Moody’s has downgraded Georgia Power’s credit rating, following the company’s announcement of increased construction costs at Plant Vogtle.
The credit rating agency lowered the utility’s credit rating from A3 to Baa1, which according to the agency’s rating definitions signifies the company’s shift from low credit risk to moderate credit risk.
VIDEO: More on Plant Vogtle
Early Wednesday, Georgia Power announced a $1.1 billion increase in the cost to complete construction at the twin nuclear units being built in Burke county. The company said the increase, announced eight months after the Georgia Public Service Commission certified $7.3 billion as the cost to complete construction, would be self-financed.
“Although the additional costs will be covered through new equity issuances at the Southern parent, the latest revised cost estimate risks damaging the ongoing support from regulators, given it occurred so soon after they vetted and approved an earlier estimate,” said Jeff Cassella, senior credit officer at Moody’s Investor Service.
Georgia Power is expected to file the “developments with the Commission for review,” said state Public Service Commission spokesperson Bill Edge.
The credit rating company also placed the company’s ratings on review for further downgraded due to “the utility’s weaker financial metrics, which have steadily declined as the Vogtle project has proceeded and are not expected to improve over the near term.” Also, Moody’s said, Vogtle co-owners, Oglethorpe Power and the Municipal Electric Authority of Georgia, could decide to pull out of the project.
In a statement, Oglethorpe Power which owns 30 percent of Vogtle’s share, said its existing budget was “adequate to cover the bulk of its share of the recently announced increases in the base capital forecast for the project.”
Oglethorpe “is performing its due diligence under the Project Adverse Events (PAEs) within the co-owner agreement resulting from the new budget forecast and Georgia Power’s decision not to seek rate recovery for these amounts. A vote on these items is anticipated late in the 3rd Quarter of 2018,” the company said in a statement.
Meanwhile, public interest groups are appealing to the Public Service Commission not to approve a portion of $448 million in expenditures related to ongoing construction at Vogtle that Georgia Power submitted.

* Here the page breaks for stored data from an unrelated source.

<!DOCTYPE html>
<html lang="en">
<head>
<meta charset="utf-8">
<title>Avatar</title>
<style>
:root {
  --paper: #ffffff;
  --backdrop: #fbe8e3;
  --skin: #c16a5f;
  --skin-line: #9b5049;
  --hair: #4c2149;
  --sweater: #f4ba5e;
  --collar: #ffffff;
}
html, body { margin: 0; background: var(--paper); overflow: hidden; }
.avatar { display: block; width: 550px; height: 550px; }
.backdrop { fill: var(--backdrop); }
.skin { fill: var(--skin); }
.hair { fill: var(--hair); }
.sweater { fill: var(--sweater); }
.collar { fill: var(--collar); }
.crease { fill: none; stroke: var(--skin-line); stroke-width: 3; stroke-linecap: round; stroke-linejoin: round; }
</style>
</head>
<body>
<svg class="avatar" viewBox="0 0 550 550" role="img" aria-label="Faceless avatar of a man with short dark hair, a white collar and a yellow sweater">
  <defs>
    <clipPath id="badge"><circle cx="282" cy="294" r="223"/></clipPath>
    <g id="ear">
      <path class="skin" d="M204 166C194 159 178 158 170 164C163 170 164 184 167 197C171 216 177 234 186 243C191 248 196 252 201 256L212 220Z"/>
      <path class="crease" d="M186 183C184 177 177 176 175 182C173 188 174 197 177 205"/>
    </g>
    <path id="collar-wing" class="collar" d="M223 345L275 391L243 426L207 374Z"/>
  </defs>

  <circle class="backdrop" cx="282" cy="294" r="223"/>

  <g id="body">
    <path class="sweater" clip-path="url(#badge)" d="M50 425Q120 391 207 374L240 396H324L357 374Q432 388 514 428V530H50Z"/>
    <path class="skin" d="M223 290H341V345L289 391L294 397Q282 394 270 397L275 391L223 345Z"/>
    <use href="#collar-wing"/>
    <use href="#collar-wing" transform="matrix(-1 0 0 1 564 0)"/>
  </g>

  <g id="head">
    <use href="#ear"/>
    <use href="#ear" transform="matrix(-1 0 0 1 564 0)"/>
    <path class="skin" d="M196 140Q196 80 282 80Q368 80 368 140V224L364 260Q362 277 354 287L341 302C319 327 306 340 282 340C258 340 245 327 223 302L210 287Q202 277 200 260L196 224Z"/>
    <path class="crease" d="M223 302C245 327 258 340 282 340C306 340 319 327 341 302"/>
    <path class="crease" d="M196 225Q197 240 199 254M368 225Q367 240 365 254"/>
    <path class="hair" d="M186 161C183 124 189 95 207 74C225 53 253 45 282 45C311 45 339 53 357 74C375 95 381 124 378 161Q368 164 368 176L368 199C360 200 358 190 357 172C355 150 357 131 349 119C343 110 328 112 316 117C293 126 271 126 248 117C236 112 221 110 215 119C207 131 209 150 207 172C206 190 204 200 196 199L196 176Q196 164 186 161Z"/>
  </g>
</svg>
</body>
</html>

The Southern Alliance for Clean Energy, Georgia Interfaith Power and Light and the Partnership for Southern Equity asked commissioners to delay the approval of Westinghouse Electric Company’s portion of the amount, due to invoicing weaknesses identified by an audit firm.
The utility company updates state regulators every six months about progress on the nuclear units. The groups are asking for confirmation that the expenditures accrued between March to December 2017 by Westinghouse were directly related to the project.
“Here, the evidence is undisputed that a not-insignificant portion of the expenditures in question are potentially in dispute,” wrote the Georgia Interfaith Power and Light and the Partnership for Southern Equity to the commission.
Consumer interest groups in the state have been protesting the delays and cost overruns associated with the project, arguing that consumers should not shoulder the financial burden of the project.
“Any failure of the Commissioners to stay vigilant over this project and to maintain their duty to protect the ratepayers at the forefront could quickly result in further extended timelines and increased cost overruns that cannot be overcome by any amount of non-economic benefits,” wrote the Southern Alliance on Clean Energy.